## DATA IN THIS EXERCISE:

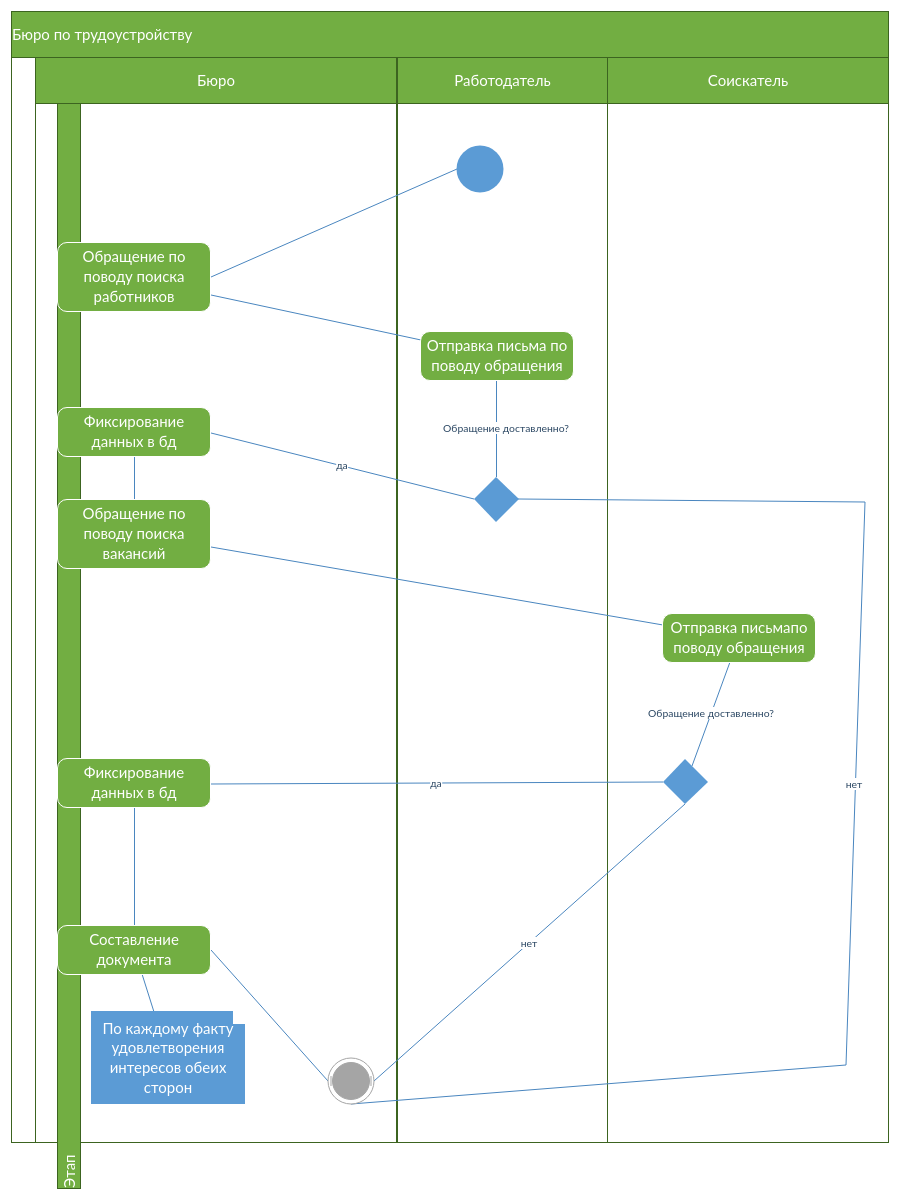
<!DOCTYPE html>
<html lang="ru">
<head>
<meta charset="utf-8">
<title>Бюро по трудоустройству</title>
<style>
:root {
  --green: #72ae42;
  --edge: #3c6420;
  --blue: #5b9bd5;
  --line: #4a86bf;
  --label: #2b4763;
  --grey: #a5a5a5;
  --paper: #fff;
}
* { box-sizing: border-box; margin: 0; }
body {
  width: 900px; height: 1200px; overflow: hidden; position: relative;
  background: var(--paper); color: var(--paper);
  font: 15px/19.7px Lato, "Open Sans", sans-serif;
  white-space: nowrap;
}
.pool {
  position: absolute; left: 11px; top: 11px; width: 878px; height: 1132px;
  border: 1px solid var(--edge);
  display: grid; grid-template: 46px 1fr / 23px 1fr;
}
.pool-title {
  grid-column: 1 / 3; display: flex; align-items: center;
  background: var(--green); border-bottom: 1px solid var(--edge);
  font-size: 15px; font-weight: 400;
}
.lanes {
  grid-column: 2; display: grid; grid-template-columns: 362px 210px 1fr;
  border-left: 1px solid var(--edge);
}
.lane { border-right: 1px solid var(--edge); }
.lane:first-child { border-right-width: 2px; }
.lane:last-child { border-right: 0; }
.lane h2 {
  height: 46px; display: flex; align-items: center; justify-content: center;
  background: var(--green); border-bottom: 1px solid var(--edge);
  font-size: 15px; font-weight: 400;
}
.phase {
  position: absolute; left: 57px; top: 103px; width: 24px; height: 1086px;
  background: var(--green); border: 1px solid var(--edge);
  display: flex; align-items: center; justify-content: flex-start;
  writing-mode: vertical-rl; transform: rotate(180deg); line-height: 22px;
}
.flow { position: absolute; left: 0; top: 0; }
.step, .note, .label {
  position: absolute; display: flex; align-items: center; justify-content: center;
  text-align: center;
}
.step {
  width: 154px; height: 50px; border: 1px solid var(--paper); border-radius: 10px;
  background: var(--green);
}
.step.tall { height: 70px; }
.note { left: 91px; top: 1011px; width: 154px; height: 93px; padding-top: 1px; }
.label {
  transform: translate(-50%, -50%); background: var(--paper);
  color: var(--label); font-size: 10.4px; line-height: 12px;
}
</style>
</head>
<body>
<main class="pool">
  <h1 class="pool-title">Бюро по трудоустройству</h1>
  <div class="lanes">
    <section class="lane"><h2>Бюро</h2></section>
    <section class="lane"><h2>Работодатель</h2></section>
    <section class="lane"><h2>Соискатель</h2></section>
  </div>
</main>

<div class="phase">Этап</div>

<svg class="flow" width="900" height="1200" viewBox="0 0 900 1200" aria-hidden="true">
  <g id="connectors" fill="none" stroke="var(--line)" stroke-width="1">
    <path d="M457 169 211 277"/>
    <path d="M211 295 421 340"/>
    <path d="M496.5 381V477"/>
    <path d="M211 433 474 499"/>
    <path d="M134.5 457V500"/>
    <path d="M211 547 663 625"/>
    <path d="M730 662 692 766"/>
    <path d="M211 784 663 782"/>
    <path d="M134.5 808V926"/>
    <path d="M518 499 865 502 846 1065 351 1104"/>
    <path d="M685 804 374 1081"/>
    <path d="M211 950 328 1081"/>
    <path d="M142 974 154 1012"/>
  </g>
  <g id="shapes" fill="var(--blue)">
    <circle cx="480" cy="169" r="23.5"/>
    <polygon points="496,477 519,499 496,522 474,499"/>
    <polygon points="685,759 708,782 685,804 663,782"/>
    <polygon points="91,1011 233,1011 233,1024 245,1024 245,1104 91,1104"/>
  </g>
  <g id="finish" stroke="var(--grey)">
    <circle cx="351" cy="1081" r="23" fill="var(--paper)"/>
    <circle cx="351" cy="1081" r="18.5" fill="var(--grey)"/>
    <path d="M331 1076V1086M371 1076V1086"/>
  </g>
</svg>

<div class="step tall" style="left:57px;top:242px">Обращение по<br>поводу поиска<br>работников</div>
<div class="step" style="left:420px;top:331px">Отправка письма по<br>поводу обращения</div>
<div class="step" style="left:57px;top:407px">Фиксирование<br>данных в бд</div>
<div class="step tall" style="left:57px;top:499px">Обращение по<br>поводу поиска<br>вакансий</div>
<div class="step" style="left:662px;top:613px">Отправка письмапо<br>поводу обращения</div>
<div class="step" style="left:57px;top:758px">Фиксирование<br>данных в бд</div>
<div class="step" style="left:57px;top:925px">Составление<br>документа</div>
<div class="note">По каждому факту<br>удовлетворения<br>интересов обеих<br>сторон</div>

<span class="label" style="left:506px;top:428px">Обращение доставленно?</span>
<span class="label" style="left:342px;top:465px">да</span>
<span class="label" style="left:711px;top:713px">Обращение доставленно?</span>
<span class="label" style="left:436px;top:783px">да</span>
<span class="label" style="left:854px;top:784px">нет</span>
<span class="label" style="left:529px;top:943px">нет</span>
</body>
</html>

## WHAT IS NEEDED:
Since the listing holds pictures, return everything else in it exactly and omit those.

## EXERCISE OUTPUT:
<!DOCTYPE html>
<html lang="ru">
<head>
<meta charset="utf-8">
<title>Бюро по трудоустройству</title>
<style>
:root {
  --green: #72ae42;
  --edge: #3c6420;
  --blue: #5b9bd5;
  --line: #4a86bf;
  --label: #2b4763;
  --grey: #a5a5a5;
  --paper: #fff;
}
* { box-sizing: border-box; margin: 0; }
body {
  width: 900px; height: 1200px; overflow: hidden; position: relative;
  background: var(--paper); color: var(--paper);
  font: 15px/19.7px Lato, "Open Sans", sans-serif;
  white-space: nowrap;
}
.pool {
  position: absolute; left: 11px; top: 11px; width: 878px; height: 1132px;
  border: 1px solid var(--edge);
  display: grid; grid-template: 46px 1fr / 23px 1fr;
}
.pool-title {
  grid-column: 1 / 3; display: flex; align-items: center;
  background: var(--green); border-bottom: 1px solid var(--edge);
  font-size: 15px; font-weight: 400;
}
.lanes {
  grid-column: 2; display: grid; grid-template-columns: 362px 210px 1fr;
  border-left: 1px solid var(--edge);
}
.lane { border-right: 1px solid var(--edge); }
.lane:first-child { border-right-width: 2px; }
.lane:last-child { border-right: 0; }
.lane h2 {
  height: 46px; display: flex; align-items: center; justify-content: center;
  background: var(--green); border-bottom: 1px solid var(--edge);
  font-size: 15px; font-weight: 400;
}
.phase {
  position: absolute; left: 57px; top: 103px; width: 24px; height: 1086px;
  background: var(--green); border: 1px solid var(--edge);
  display: flex; align-items: center; justify-content: flex-start;
  writing-mode: vertical-rl; transform: rotate(180deg); line-height: 22px;
}
.flow { position: absolute; left: 0; top: 0; }
.step, .note, .label {
  position: absolute; display: flex; align-items: center; justify-content: center;
  text-align: center;
}
.step {
  width: 154px; height: 50px; border: 1px solid var(--paper); border-radius: 10px;
  background: var(--green);
}
.step.tall { height: 70px; }
.note { left: 91px; top: 1011px; width: 154px; height: 93px; padding-top: 1px; }
.label {
  transform: translate(-50%, -50%); background: var(--paper);
  color: var(--label); font-size: 10.4px; line-height: 12px;
}
</style>
</head>
<body>
<main class="pool">
  <h1 class="pool-title">Бюро по трудоустройству</h1>
  <div class="lanes">
    <section class="lane"><h2>Бюро</h2></section>
    <section class="lane"><h2>Работодатель</h2></section>
    <section class="lane"><h2>Соискатель</h2></section>
  </div>
</main>

<div class="phase">Этап</div>

<svg class="flow" width="900" height="1200" viewBox="0 0 900 1200" aria-hidden="true">
  <g id="connectors" fill="none" stroke="var(--line)" stroke-width="1">
    <path d="M457 169 211 277"/>
    <path d="M211 295 421 340"/>
    <path d="M496.5 381V477"/>
    <path d="M211 433 474 499"/>
    <path d="M134.5 457V500"/>
    <path d="M211 547 663 625"/>
    <path d="M730 662 692 766"/>
    <path d="M211 784 663 782"/>
    <path d="M134.5 808V926"/>
    <path d="M518 499 865 502 846 1065 351 1104"/>
    <path d="M685 804 374 1081"/>
    <path d="M211 950 328 1081"/>
    <path d="M142 974 154 1012"/>
  </g>
  <g id="shapes" fill="var(--blue)">
    <circle cx="480" cy="169" r="23.5"/>
    <polygon points="496,477 519,499 496,522 474,499"/>
    <polygon points="685,759 708,782 685,804 663,782"/>
    <polygon points="91,1011 233,1011 233,1024 245,1024 245,1104 91,1104"/>
  </g>
  <g id="finish" stroke="var(--grey)">
    <circle cx="351" cy="1081" r="23" fill="var(--paper)"/>
    <circle cx="351" cy="1081" r="18.5" fill="var(--grey)"/>
    <path d="M331 1076V1086M371 1076V1086"/>
  </g>
</svg>

<div class="step tall" style="left:57px;top:242px">Обращение по<br>поводу поиска<br>работников</div>
<div class="step" style="left:420px;top:331px">Отправка письма по<br>поводу обращения</div>
<div class="step" style="left:57px;top:407px">Фиксирование<br>данных в бд</div>
<div class="step tall" style="left:57px;top:499px">Обращение по<br>поводу поиска<br>вакансий</div>
<div class="step" style="left:662px;top:613px">Отправка письмапо<br>поводу обращения</div>
<div class="step" style="left:57px;top:758px">Фиксирование<br>данных в бд</div>
<div class="step" style="left:57px;top:925px">Составление<br>документа</div>
<div class="note">По каждому факту<br>удовлетворения<br>интересов обеих<br>сторон</div>

<span class="label" style="left:506px;top:428px">Обращение доставленно?</span>
<span class="label" style="left:342px;top:465px">да</span>
<span class="label" style="left:711px;top:713px">Обращение доставленно?</span>
<span class="label" style="left:436px;top:783px">да</span>
<span class="label" style="left:854px;top:784px">нет</span>
<span class="label" style="left:529px;top:943px">нет</span>
</body>
</html>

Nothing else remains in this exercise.